Dobbs’ timing was poor, his footwork was sloppy, and his passes were inaccurate. All that culminated in a brutal performance through the air. Balls were late, Chicago contested every catch, and the team couldn’t make a play. The few times when plays were there to be made, Dobbs didn’t see it, or he flat-out missed. Need I make us relive that egregious overthrow on Addison’s would-be touchdown?
But in Dobbs’ defense, he’s had far less time in this offense than Mullens. Even Hall got a full training camp and ran a similar offense in college. The fact that Dobbs has performed well in any capacity is pretty remarkable. However, his recent drop-off in play makes me concerned he may just not be a great scheme fit.
O’Connell’s scheme is based on precise timing, pre-snap reads, and accuracy. These were all things that made Kirk Cousins so effective; he was a good fit to be an extension of O’Connell on the field. On the other hand, Dobbs struggles with precise timing, has occasionally made poor pre-snap reads, and his sloppy footwork has led to scattershot accuracy. By all accounts, Dobbs doesn’t strike me as an “O’Connell quarterback.”

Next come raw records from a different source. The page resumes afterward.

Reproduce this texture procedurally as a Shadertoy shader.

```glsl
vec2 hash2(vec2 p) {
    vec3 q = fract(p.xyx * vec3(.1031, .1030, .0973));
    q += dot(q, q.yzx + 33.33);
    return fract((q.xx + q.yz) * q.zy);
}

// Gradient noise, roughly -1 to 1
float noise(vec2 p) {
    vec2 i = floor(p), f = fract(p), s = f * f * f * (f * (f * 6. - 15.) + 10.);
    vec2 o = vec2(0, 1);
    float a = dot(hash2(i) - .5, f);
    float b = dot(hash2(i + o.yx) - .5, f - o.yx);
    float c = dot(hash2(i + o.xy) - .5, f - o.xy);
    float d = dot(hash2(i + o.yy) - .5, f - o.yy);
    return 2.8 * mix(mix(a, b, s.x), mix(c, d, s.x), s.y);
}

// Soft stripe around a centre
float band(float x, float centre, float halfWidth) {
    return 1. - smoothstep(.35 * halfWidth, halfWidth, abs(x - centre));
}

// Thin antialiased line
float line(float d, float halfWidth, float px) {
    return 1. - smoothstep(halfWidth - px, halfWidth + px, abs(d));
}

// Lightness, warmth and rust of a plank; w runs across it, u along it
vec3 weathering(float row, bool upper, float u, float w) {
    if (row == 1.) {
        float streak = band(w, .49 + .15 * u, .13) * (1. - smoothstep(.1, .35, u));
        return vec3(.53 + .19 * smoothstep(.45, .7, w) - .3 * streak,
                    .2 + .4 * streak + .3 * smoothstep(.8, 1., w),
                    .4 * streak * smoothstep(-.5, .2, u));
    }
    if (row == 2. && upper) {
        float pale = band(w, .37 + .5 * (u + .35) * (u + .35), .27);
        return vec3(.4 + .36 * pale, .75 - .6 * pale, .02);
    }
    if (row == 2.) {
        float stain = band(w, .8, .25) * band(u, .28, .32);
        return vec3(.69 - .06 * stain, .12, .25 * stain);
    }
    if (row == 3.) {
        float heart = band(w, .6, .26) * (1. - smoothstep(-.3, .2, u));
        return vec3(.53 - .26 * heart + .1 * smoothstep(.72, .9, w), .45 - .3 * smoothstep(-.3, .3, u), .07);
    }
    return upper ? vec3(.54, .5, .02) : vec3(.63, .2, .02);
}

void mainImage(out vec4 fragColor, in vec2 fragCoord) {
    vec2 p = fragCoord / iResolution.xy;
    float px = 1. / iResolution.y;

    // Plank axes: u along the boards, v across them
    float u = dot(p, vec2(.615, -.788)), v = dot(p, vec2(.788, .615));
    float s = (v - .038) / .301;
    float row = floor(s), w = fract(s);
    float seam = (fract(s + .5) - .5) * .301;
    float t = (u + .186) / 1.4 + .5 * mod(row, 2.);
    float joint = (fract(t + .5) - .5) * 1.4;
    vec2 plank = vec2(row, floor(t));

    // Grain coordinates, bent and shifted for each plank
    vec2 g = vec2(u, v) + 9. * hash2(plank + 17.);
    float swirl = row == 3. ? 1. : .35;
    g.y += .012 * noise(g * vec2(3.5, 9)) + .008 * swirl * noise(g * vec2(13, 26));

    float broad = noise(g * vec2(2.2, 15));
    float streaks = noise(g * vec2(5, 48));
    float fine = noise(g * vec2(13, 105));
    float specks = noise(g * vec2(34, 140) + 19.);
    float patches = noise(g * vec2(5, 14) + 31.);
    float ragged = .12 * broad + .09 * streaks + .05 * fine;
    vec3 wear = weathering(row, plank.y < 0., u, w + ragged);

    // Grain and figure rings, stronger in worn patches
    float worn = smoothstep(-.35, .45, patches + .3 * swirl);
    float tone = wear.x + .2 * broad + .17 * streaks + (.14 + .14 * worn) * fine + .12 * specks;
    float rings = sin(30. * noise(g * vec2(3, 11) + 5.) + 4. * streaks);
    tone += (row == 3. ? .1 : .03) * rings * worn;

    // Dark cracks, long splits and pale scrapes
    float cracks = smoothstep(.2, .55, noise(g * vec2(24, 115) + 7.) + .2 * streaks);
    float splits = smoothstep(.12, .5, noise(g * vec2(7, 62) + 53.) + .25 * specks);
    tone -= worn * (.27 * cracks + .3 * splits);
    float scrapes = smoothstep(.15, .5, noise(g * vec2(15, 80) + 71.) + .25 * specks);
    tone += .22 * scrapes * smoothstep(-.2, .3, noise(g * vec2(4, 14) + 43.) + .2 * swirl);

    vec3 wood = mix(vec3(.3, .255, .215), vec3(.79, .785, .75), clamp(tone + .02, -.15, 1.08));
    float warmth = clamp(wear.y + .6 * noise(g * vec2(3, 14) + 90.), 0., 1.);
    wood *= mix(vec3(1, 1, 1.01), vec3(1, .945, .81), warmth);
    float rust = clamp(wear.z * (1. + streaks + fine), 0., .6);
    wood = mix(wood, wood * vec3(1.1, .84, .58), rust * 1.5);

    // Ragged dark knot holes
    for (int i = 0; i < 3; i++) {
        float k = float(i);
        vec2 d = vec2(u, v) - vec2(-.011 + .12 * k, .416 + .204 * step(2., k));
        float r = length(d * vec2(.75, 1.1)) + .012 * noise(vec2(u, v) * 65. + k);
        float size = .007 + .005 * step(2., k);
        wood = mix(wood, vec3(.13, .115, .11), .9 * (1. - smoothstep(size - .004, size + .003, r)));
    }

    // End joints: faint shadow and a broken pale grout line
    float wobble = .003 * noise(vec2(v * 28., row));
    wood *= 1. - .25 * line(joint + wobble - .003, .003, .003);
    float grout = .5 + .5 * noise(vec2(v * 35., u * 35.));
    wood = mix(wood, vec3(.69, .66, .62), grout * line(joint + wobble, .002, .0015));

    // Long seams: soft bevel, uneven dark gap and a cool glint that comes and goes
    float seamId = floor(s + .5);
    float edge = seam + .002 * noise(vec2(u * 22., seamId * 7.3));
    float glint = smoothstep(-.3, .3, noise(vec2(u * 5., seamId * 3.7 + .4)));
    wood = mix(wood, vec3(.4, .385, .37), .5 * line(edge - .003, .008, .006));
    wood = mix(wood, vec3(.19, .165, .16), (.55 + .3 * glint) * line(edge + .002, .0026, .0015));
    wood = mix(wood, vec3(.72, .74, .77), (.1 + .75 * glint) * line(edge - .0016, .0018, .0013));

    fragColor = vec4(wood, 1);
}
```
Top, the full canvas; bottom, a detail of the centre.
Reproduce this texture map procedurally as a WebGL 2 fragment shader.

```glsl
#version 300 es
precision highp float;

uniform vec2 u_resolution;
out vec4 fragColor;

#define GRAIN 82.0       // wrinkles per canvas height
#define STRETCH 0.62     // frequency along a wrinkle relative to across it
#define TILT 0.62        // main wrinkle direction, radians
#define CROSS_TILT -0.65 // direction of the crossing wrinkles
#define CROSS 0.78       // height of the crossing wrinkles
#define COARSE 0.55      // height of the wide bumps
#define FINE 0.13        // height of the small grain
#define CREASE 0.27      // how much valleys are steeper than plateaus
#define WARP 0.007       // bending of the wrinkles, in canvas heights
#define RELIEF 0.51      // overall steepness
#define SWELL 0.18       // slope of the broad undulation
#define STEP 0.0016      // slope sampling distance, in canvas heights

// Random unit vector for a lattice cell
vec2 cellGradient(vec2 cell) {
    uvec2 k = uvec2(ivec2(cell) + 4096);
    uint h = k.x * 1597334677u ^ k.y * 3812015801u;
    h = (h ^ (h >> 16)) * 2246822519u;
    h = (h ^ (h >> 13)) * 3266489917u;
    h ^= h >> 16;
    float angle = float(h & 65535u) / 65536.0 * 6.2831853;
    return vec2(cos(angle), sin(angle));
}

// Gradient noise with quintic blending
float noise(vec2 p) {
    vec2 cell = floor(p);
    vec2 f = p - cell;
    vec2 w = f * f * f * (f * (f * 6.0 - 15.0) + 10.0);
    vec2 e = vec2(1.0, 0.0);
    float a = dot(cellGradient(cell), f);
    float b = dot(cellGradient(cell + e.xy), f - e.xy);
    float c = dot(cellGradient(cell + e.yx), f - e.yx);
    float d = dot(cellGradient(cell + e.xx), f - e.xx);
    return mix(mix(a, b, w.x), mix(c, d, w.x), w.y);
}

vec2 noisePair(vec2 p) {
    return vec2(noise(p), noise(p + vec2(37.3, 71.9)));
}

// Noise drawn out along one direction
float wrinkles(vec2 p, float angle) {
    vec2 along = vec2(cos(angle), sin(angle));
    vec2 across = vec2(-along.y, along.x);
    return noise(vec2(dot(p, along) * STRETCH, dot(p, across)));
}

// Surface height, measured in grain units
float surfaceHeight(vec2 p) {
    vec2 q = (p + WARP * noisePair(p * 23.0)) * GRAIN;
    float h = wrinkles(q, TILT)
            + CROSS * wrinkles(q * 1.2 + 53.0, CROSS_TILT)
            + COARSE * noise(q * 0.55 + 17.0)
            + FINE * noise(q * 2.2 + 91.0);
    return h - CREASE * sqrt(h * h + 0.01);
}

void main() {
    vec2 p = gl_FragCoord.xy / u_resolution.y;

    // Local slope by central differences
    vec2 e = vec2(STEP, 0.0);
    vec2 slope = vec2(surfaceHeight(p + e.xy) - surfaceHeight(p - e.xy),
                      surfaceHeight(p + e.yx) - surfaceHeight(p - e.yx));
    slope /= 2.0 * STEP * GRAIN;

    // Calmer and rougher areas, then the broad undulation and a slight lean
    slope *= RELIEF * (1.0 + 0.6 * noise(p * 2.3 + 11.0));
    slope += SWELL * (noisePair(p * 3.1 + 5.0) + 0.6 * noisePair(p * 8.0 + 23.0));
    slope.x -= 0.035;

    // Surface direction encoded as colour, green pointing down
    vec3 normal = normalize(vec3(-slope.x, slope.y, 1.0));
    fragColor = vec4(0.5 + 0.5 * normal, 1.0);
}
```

That’s why I think O’Connell’s decision to start Dobbs is perhaps the most fascinating twist so far. Either Dobbs spent the bye week mastering the principles of the Shanahan/McVay/O’Connell Wide Zone offense, or Kevin O’Connell is willing to forsake the offensive principles he’s built this team around and get out of his comfort zone. While Dobbs lacks some of the assets O’Connell might usually prioritize, he offers a lot to Minnesota’s offense.
Dobbs is incredibly athletic and could add a new dynamic to this team if he uses it properly. Dobbs may be a square peg in a round hole in Minnesota, but O’Connell may be signaling that he’s willing to adapt by naming Dobbs the starter. Simply put, Mullens or Hall may be better fits in the O’Connell system, but Dobbs still provides the best chance to win.
With Justin Jefferson returning this week, using Dobbs as a running threat could change this offense completely. A runner at quarterback always means better numbers in the running game because it always means a minimum of one extra blocker than you’d usually have on a traditional run. Add in the misdirection of a well-executed read option, and it’s a powerful tool.
Defenses often have no choice but to account for running quarterbacks with extra bodies, either in the form of blitzers or spies. And each extra body they bring into the box to stymie this collegiate-style running game is one less safety to play bracket coverage on Jefferson and the Vikings receivers.
Of course, it’s not a total cheat code. Otherwise, everyone would be doing it. But it seems like there’s a clear path to competitive success for Dobbs running that type of offense. I suppose this prognostication could be completely wrong, and O’Connell may start Dobbs against Vegas without any significant change. However, O’Connell is probably smart enough to see what we all do: Dobbs requires a play tailored to his skillset, not the other way around.
It’s abundantly clear O’Connell wanted the quarterback who could win him games right now, not just audition for next season. We’ll see if that attitude, combined with the return of Justin Jefferson, can resurrect this offense down the stretch.